• _Directions for this task_:
What is wanted is every record, duplicated word for word.

(Saved data entries)

= Beginning of Section =

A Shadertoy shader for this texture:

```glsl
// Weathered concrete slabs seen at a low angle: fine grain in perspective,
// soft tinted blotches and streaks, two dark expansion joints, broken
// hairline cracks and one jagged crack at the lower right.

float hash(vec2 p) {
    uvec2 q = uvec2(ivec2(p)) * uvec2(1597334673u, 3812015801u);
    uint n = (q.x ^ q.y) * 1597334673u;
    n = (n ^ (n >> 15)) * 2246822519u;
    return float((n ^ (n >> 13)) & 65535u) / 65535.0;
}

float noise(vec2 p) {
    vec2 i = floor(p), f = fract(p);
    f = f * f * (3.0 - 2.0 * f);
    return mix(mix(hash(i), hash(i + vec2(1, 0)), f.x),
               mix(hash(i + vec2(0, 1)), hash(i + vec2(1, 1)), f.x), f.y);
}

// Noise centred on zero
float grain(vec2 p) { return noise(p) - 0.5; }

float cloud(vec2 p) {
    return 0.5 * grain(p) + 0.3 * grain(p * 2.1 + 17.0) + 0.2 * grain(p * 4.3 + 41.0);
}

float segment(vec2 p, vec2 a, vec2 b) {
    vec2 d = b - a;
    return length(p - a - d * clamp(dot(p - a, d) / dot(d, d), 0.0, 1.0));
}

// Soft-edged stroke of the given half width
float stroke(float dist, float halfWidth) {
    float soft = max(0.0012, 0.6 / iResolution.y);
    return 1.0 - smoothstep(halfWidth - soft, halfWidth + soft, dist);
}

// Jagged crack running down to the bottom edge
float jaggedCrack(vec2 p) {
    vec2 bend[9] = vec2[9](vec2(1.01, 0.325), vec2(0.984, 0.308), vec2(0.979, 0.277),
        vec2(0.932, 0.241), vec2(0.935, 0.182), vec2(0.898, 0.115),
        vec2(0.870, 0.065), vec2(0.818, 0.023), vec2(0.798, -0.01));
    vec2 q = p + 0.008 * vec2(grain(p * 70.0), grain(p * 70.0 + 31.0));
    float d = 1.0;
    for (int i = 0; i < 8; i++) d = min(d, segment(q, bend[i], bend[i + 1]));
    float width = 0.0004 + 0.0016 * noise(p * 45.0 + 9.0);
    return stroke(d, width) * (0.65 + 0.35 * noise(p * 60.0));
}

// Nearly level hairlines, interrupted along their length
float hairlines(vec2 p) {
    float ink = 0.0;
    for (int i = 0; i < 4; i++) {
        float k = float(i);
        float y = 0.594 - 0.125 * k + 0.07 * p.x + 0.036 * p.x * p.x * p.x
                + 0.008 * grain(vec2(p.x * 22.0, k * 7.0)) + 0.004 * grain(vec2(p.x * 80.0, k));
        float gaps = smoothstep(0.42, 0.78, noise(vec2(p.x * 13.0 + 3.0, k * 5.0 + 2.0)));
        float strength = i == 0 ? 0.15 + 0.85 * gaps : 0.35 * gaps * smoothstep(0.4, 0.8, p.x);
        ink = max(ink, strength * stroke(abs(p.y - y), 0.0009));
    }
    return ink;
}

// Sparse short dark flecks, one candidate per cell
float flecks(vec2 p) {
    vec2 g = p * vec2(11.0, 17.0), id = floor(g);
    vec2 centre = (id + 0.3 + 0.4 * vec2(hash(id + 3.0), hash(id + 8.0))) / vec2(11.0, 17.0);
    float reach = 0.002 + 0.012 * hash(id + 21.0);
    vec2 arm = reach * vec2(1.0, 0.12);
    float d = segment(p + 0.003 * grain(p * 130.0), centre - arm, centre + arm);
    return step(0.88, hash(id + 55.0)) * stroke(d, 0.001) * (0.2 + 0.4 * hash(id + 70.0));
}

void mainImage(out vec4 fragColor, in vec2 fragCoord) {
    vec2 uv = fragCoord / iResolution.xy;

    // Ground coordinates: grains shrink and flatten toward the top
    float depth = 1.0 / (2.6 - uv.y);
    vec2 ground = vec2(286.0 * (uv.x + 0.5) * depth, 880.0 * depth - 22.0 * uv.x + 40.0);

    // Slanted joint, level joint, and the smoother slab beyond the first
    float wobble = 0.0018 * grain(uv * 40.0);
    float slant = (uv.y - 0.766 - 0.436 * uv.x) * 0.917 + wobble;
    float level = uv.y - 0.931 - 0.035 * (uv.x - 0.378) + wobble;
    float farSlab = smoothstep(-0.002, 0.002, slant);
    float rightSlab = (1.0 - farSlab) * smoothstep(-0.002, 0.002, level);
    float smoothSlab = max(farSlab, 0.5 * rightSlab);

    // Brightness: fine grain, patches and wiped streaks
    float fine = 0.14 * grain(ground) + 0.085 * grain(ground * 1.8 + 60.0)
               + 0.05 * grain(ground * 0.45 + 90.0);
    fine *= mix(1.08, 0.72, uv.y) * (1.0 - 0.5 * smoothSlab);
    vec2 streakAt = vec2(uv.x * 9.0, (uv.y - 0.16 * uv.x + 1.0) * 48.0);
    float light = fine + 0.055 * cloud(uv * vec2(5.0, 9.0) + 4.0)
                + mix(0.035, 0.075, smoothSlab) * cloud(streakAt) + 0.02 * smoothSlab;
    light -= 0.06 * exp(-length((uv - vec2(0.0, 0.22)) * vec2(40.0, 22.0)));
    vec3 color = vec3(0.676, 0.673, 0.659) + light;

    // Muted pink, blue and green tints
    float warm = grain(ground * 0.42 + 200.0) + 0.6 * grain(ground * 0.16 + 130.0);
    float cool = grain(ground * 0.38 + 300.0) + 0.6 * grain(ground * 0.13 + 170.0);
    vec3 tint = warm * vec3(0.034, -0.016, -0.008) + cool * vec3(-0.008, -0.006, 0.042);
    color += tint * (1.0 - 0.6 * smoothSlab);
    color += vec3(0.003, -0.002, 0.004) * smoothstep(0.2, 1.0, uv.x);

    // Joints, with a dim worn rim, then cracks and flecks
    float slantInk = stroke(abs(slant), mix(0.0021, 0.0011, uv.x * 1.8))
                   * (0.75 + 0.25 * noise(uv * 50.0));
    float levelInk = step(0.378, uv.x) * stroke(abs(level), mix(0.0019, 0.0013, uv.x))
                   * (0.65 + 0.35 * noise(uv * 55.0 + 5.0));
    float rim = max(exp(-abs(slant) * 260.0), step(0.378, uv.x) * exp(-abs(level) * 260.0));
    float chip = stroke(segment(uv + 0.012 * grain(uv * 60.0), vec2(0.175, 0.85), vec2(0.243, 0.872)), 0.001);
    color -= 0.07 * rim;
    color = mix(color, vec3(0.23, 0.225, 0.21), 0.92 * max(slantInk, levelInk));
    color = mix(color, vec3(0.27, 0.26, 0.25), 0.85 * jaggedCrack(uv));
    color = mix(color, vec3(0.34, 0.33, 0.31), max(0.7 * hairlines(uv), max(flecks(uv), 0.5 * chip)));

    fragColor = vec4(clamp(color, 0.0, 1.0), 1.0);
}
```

= End of Section =

• _Answer box_:
A Shadertoy shader for this texture:

```glsl
// Weathered concrete slabs seen at a low angle: fine grain in perspective,
// soft tinted blotches and streaks, two dark expansion joints, broken
// hairline cracks and one jagged crack at the lower right.

float hash(vec2 p) {
    uvec2 q = uvec2(ivec2(p)) * uvec2(1597334673u, 3812015801u);
    uint n = (q.x ^ q.y) * 1597334673u;
    n = (n ^ (n >> 15)) * 2246822519u;
    return float((n ^ (n >> 13)) & 65535u) / 65535.0;
}

float noise(vec2 p) {
    vec2 i = floor(p), f = fract(p);
    f = f * f * (3.0 - 2.0 * f);
    return mix(mix(hash(i), hash(i + vec2(1, 0)), f.x),
               mix(hash(i + vec2(0, 1)), hash(i + vec2(1, 1)), f.x), f.y);
}

// Noise centred on zero
float grain(vec2 p) { return noise(p) - 0.5; }

float cloud(vec2 p) {
    return 0.5 * grain(p) + 0.3 * grain(p * 2.1 + 17.0) + 0.2 * grain(p * 4.3 + 41.0);
}

float segment(vec2 p, vec2 a, vec2 b) {
    vec2 d = b - a;
    return length(p - a - d * clamp(dot(p - a, d) / dot(d, d), 0.0, 1.0));
}

// Soft-edged stroke of the given half width
float stroke(float dist, float halfWidth) {
    float soft = max(0.0012, 0.6 / iResolution.y);
    return 1.0 - smoothstep(halfWidth - soft, halfWidth + soft, dist);
}

// Jagged crack running down to the bottom edge
float jaggedCrack(vec2 p) {
    vec2 bend[9] = vec2[9](vec2(1.01, 0.325), vec2(0.984, 0.308), vec2(0.979, 0.277),
        vec2(0.932, 0.241), vec2(0.935, 0.182), vec2(0.898, 0.115),
        vec2(0.870, 0.065), vec2(0.818, 0.023), vec2(0.798, -0.01));
    vec2 q = p + 0.008 * vec2(grain(p * 70.0), grain(p * 70.0 + 31.0));
    float d = 1.0;
    for (int i = 0; i < 8; i++) d = min(d, segment(q, bend[i], bend[i + 1]));
    float width = 0.0004 + 0.0016 * noise(p * 45.0 + 9.0);
    return stroke(d, width) * (0.65 + 0.35 * noise(p * 60.0));
}

// Nearly level hairlines, interrupted along their length
float hairlines(vec2 p) {
    float ink = 0.0;
    for (int i = 0; i < 4; i++) {
        float k = float(i);
        float y = 0.594 - 0.125 * k + 0.07 * p.x + 0.036 * p.x * p.x * p.x
                + 0.008 * grain(vec2(p.x * 22.0, k * 7.0)) + 0.004 * grain(vec2(p.x * 80.0, k));
        float gaps = smoothstep(0.42, 0.78, noise(vec2(p.x * 13.0 + 3.0, k * 5.0 + 2.0)));
        float strength = i == 0 ? 0.15 + 0.85 * gaps : 0.35 * gaps * smoothstep(0.4, 0.8, p.x);
        ink = max(ink, strength * stroke(abs(p.y - y), 0.0009));
    }
    return ink;
}

// Sparse short dark flecks, one candidate per cell
float flecks(vec2 p) {
    vec2 g = p * vec2(11.0, 17.0), id = floor(g);
    vec2 centre = (id + 0.3 + 0.4 * vec2(hash(id + 3.0), hash(id + 8.0))) / vec2(11.0, 17.0);
    float reach = 0.002 + 0.012 * hash(id + 21.0);
    vec2 arm = reach * vec2(1.0, 0.12);
    float d = segment(p + 0.003 * grain(p * 130.0), centre - arm, centre + arm);
    return step(0.88, hash(id + 55.0)) * stroke(d, 0.001) * (0.2 + 0.4 * hash(id + 70.0));
}

void mainImage(out vec4 fragColor, in vec2 fragCoord) {
    vec2 uv = fragCoord / iResolution.xy;

    // Ground coordinates: grains shrink and flatten toward the top
    float depth = 1.0 / (2.6 - uv.y);
    vec2 ground = vec2(286.0 * (uv.x + 0.5) * depth, 880.0 * depth - 22.0 * uv.x + 40.0);

    // Slanted joint, level joint, and the smoother slab beyond the first
    float wobble = 0.0018 * grain(uv * 40.0);
    float slant = (uv.y - 0.766 - 0.436 * uv.x) * 0.917 + wobble;
    float level = uv.y - 0.931 - 0.035 * (uv.x - 0.378) + wobble;
    float farSlab = smoothstep(-0.002, 0.002, slant);
    float rightSlab = (1.0 - farSlab) * smoothstep(-0.002, 0.002, level);
    float smoothSlab = max(farSlab, 0.5 * rightSlab);

    // Brightness: fine grain, patches and wiped streaks
    float fine = 0.14 * grain(ground) + 0.085 * grain(ground * 1.8 + 60.0)
               + 0.05 * grain(ground * 0.45 + 90.0);
    fine *= mix(1.08, 0.72, uv.y) * (1.0 - 0.5 * smoothSlab);
    vec2 streakAt = vec2(uv.x * 9.0, (uv.y - 0.16 * uv.x + 1.0) * 48.0);
    float light = fine + 0.055 * cloud(uv * vec2(5.0, 9.0) + 4.0)
                + mix(0.035, 0.075, smoothSlab) * cloud(streakAt) + 0.02 * smoothSlab;
    light -= 0.06 * exp(-length((uv - vec2(0.0, 0.22)) * vec2(40.0, 22.0)));
    vec3 color = vec3(0.676, 0.673, 0.659) + light;

    // Muted pink, blue and green tints
    float warm = grain(ground * 0.42 + 200.0) + 0.6 * grain(ground * 0.16 + 130.0);
    float cool = grain(ground * 0.38 + 300.0) + 0.6 * grain(ground * 0.13 + 170.0);
    vec3 tint = warm * vec3(0.034, -0.016, -0.008) + cool * vec3(-0.008, -0.006, 0.042);
    color += tint * (1.0 - 0.6 * smoothSlab);
    color += vec3(0.003, -0.002, 0.004) * smoothstep(0.2, 1.0, uv.x);

    // Joints, with a dim worn rim, then cracks and flecks
    float slantInk = stroke(abs(slant), mix(0.0021, 0.0011, uv.x * 1.8))
                   * (0.75 + 0.25 * noise(uv * 50.0));
    float levelInk = step(0.378, uv.x) * stroke(abs(level), mix(0.0019, 0.0013, uv.x))
                   * (0.65 + 0.35 * noise(uv * 55.0 + 5.0));
    float rim = max(exp(-abs(slant) * 260.0), step(0.378, uv.x) * exp(-abs(level) * 260.0));
    float chip = stroke(segment(uv + 0.012 * grain(uv * 60.0), vec2(0.175, 0.85), vec2(0.243, 0.872)), 0.001);
    color -= 0.07 * rim;
    color = mix(color, vec3(0.23, 0.225, 0.21), 0.92 * max(slantInk, levelInk));
    color = mix(color, vec3(0.27, 0.26, 0.25), 0.85 * jaggedCrack(uv));
    color = mix(color, vec3(0.34, 0.33, 0.31), max(0.7 * hairlines(uv), max(flecks(uv), 0.5 * chip)));

    fragColor = vec4(clamp(color, 0.0, 1.0), 1.0);
}
```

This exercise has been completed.